- **SOURCE INFORMATION**
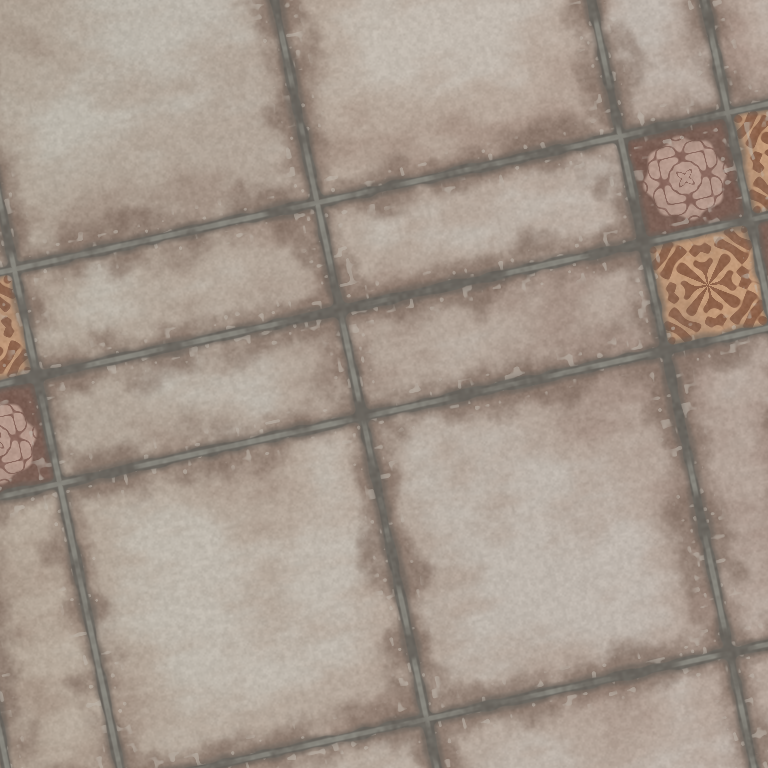
This texture is drawn by a WebGL 2 fragment shader. Its source:

```glsl
#version 300 es
precision highp float;

uniform vec2 u_resolution;
out vec4 outColor;

const float BAND = 0.355;    // narrow tile width, large tiles are 1 wide
const float GROUT = 0.015;   // half width of a joint
const vec3 PALE = vec3(0.745, 0.715, 0.675);
const vec3 STONE = vec3(0.70, 0.645, 0.595);
const vec3 TAN = vec3(0.645, 0.575, 0.525);
const vec3 BROWN = vec3(0.50, 0.425, 0.38);
const vec3 JOINT_DARK = vec3(0.39, 0.37, 0.345);
const vec3 JOINT_LIGHT = vec3(0.58, 0.575, 0.54);

float hash(vec2 p) {
  vec3 q = fract(p.xyx * vec3(0.1031, 0.1030, 0.0973));
  q += dot(q, q.yzx + 33.33);
  return fract((q.x + q.y) * q.z);
}

float noise(vec2 p) {
  vec2 i = floor(p), f = fract(p);
  f = f * f * (3.0 - 2.0 * f);
  float low = mix(hash(i), hash(i + vec2(1, 0)), f.x);
  float high = mix(hash(i + vec2(0, 1)), hash(i + vec2(1, 1)), f.x);
  return mix(low, high, f.y);
}

float fbm(vec2 p) {
  float sum = 0.0, amp = 0.5;
  for (int i = 0; i < 5; i++) {
    sum += amp * noise(p);
    p = mat2(1.6, 1.2, -1.2, 1.6) * p + 17.3;
    amp *= 0.5;
  }
  return sum / 0.97;
}

// Two narrow cells then two wide ones: local position, width, index.
vec3 axisCell(float t) {
  float period = 2.0 * (BAND + 1.0);
  float s = mod(t, period);
  float id = 4.0 * floor(t / period);
  if (s < 2.0 * BAND) {
    float k = floor(s / BAND);
    return vec3(s - k * BAND, BAND, id + k);
  }
  s -= 2.0 * BAND;
  return vec3(fract(s), 1.0, id + 2.0 + floor(s));
}

float roundBox(vec2 p, vec2 halfSize, float radius) {
  vec2 d = abs(p) - halfSize + radius;
  return length(max(d, 0.0)) + min(max(d.x, d.y), 0.0) - radius;
}

// Pale scrollwork rosette on a dark ground; q spans -1 to 1.
vec3 medallion(vec2 q, float wear) {
  float r = length(q), a = atan(q.y, q.x);
  float disc = smoothstep(0.04, -0.04, r - 0.80 - 0.05 * cos(8.0 * a));
  float scroll = cos(11.0 * q.x) * cos(11.0 * q.y) + 0.7 * cos(15.0 * r + 1.4 * cos(4.0 * a));
  float lines = smoothstep(0.10, 0.32, abs(scroll + 0.5 * (wear - 0.5)));
  vec3 figure = mix(vec3(0.53, 0.40, 0.36), vec3(0.71, 0.60, 0.55), lines);
  return mix(vec3(0.47, 0.36, 0.32), figure, disc);
}

// Brown leaves around a star on an ochre ground.
vec3 leafTile(vec2 q, float wear) {
  float r = length(q), a = atan(q.y, q.x);
  vec2 m = abs(q);
  float leaves = sin(9.0 * m.x + 2.0 * cos(7.0 * m.y)) * sin(9.0 * m.y + 2.0 * cos(7.0 * m.x));
  float star = cos(8.0 * a) * smoothstep(0.55, 0.15, r);
  float ink = smoothstep(0.02, 0.24, leaves + star + 0.5 * (wear - 0.5));
  return mix(vec3(0.77, 0.61, 0.48), vec3(0.53, 0.36, 0.27), ink * 0.9);
}

// Mottled glaze with cloudy pale patches and fine grain.
vec3 stoneTile(vec2 p, float tone, float depth) {
  float cloud = fbm(p * 3.2 + tone * 19.0);
  float streak = fbm(p * vec2(7.0, 19.0) + tone * 7.0);
  float pale = cloud * 0.9 + streak * 0.35 + smoothstep(0.0, 0.3, depth) * 0.25;
  vec3 color = mix(TAN, STONE, smoothstep(0.40, 0.68, pale));
  color = mix(color, PALE, smoothstep(0.66, 1.02, pale));
  return color + (tone - 0.5) * vec3(0.025, 0.02, 0.015);
}

void main() {
  // Slanted tile axes
  vec2 canvas = gl_FragCoord.xy / u_resolution.y;
  mat2 axes = mat2(0.3945, 0.0866, 0.0833, -0.3932);
  vec2 p = inverse(axes) * (canvas - vec2(0.4427, 0.5964));
  float pixel = 2.5 / u_resolution.y;

  vec3 cx = axisCell(p.x - 1.0), cy = axisCell(p.y + BAND);
  vec2 size = vec2(cx.y, cy.y), local = vec2(cx.x, cy.x) - 0.5 * size;
  vec2 id = vec2(cx.z, cy.z);
  float grain = noise(p * 75.0), rough = fbm(p * 9.0);
  float depth = -roundBox(local, 0.5 * size - GROUT, 0.018) + 0.010 * (noise(p * 24.0) - 0.5);

  // Tile faces
  vec3 color = stoneTile(p, hash(id + 40.0), depth);
  color += vec3(0.012, -0.004, 0.006) * (canvas.x - 0.4);
  float stain = smoothstep(0.10, 0.0, depth + 0.20 * (rough - 0.48));
  bool ornate = max(size.x, size.y) < 0.5;
  if (ornate) {
    vec2 q = local / (0.5 * BAND - GROUT);
    color = mod(id.x + id.y, 2.0) < 0.5 ? medallion(q, rough) : leafTile(q, rough);
    stain *= 0.35;
  }
  color = mix(color, BROWN, stain * 0.72);
  color += 0.045 * (grain - 0.5) + 0.035 * (noise(p * 150.0) - 0.5);

  // Chipped rims
  float rim = smoothstep(0.022, 0.0, depth + 0.02 * (rough - 0.5));
  color = mix(color, JOINT_DARK, rim * 0.55);
  float chip = smoothstep(0.76, 0.90, noise(p * 52.0 + 9.0)) * smoothstep(0.05, 0.01, abs(depth - 0.025));
  color = mix(color, PALE, chip * 0.55);

  // Joints with a lighter worn ridge
  vec2 toLine = 0.5 * size - abs(local);
  float ridge = smoothstep(0.009, 0.002, abs(min(toLine.x, toLine.y) - 0.004 * rough));
  vec3 joint = mix(JOINT_DARK, JOINT_LIGHT, 0.25 * grain + 0.6 * ridge * smoothstep(0.3, 0.65, rough));
  color = mix(joint, color, smoothstep(-pixel, pixel, depth));

  outColor = vec4(clamp(color, 0.0, 1.0), 1.0);
}
```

- **WHAT TO DO**
Find how many lines in the entries include the string "rough", and state only the number.

- **ANSWER SECTION**
6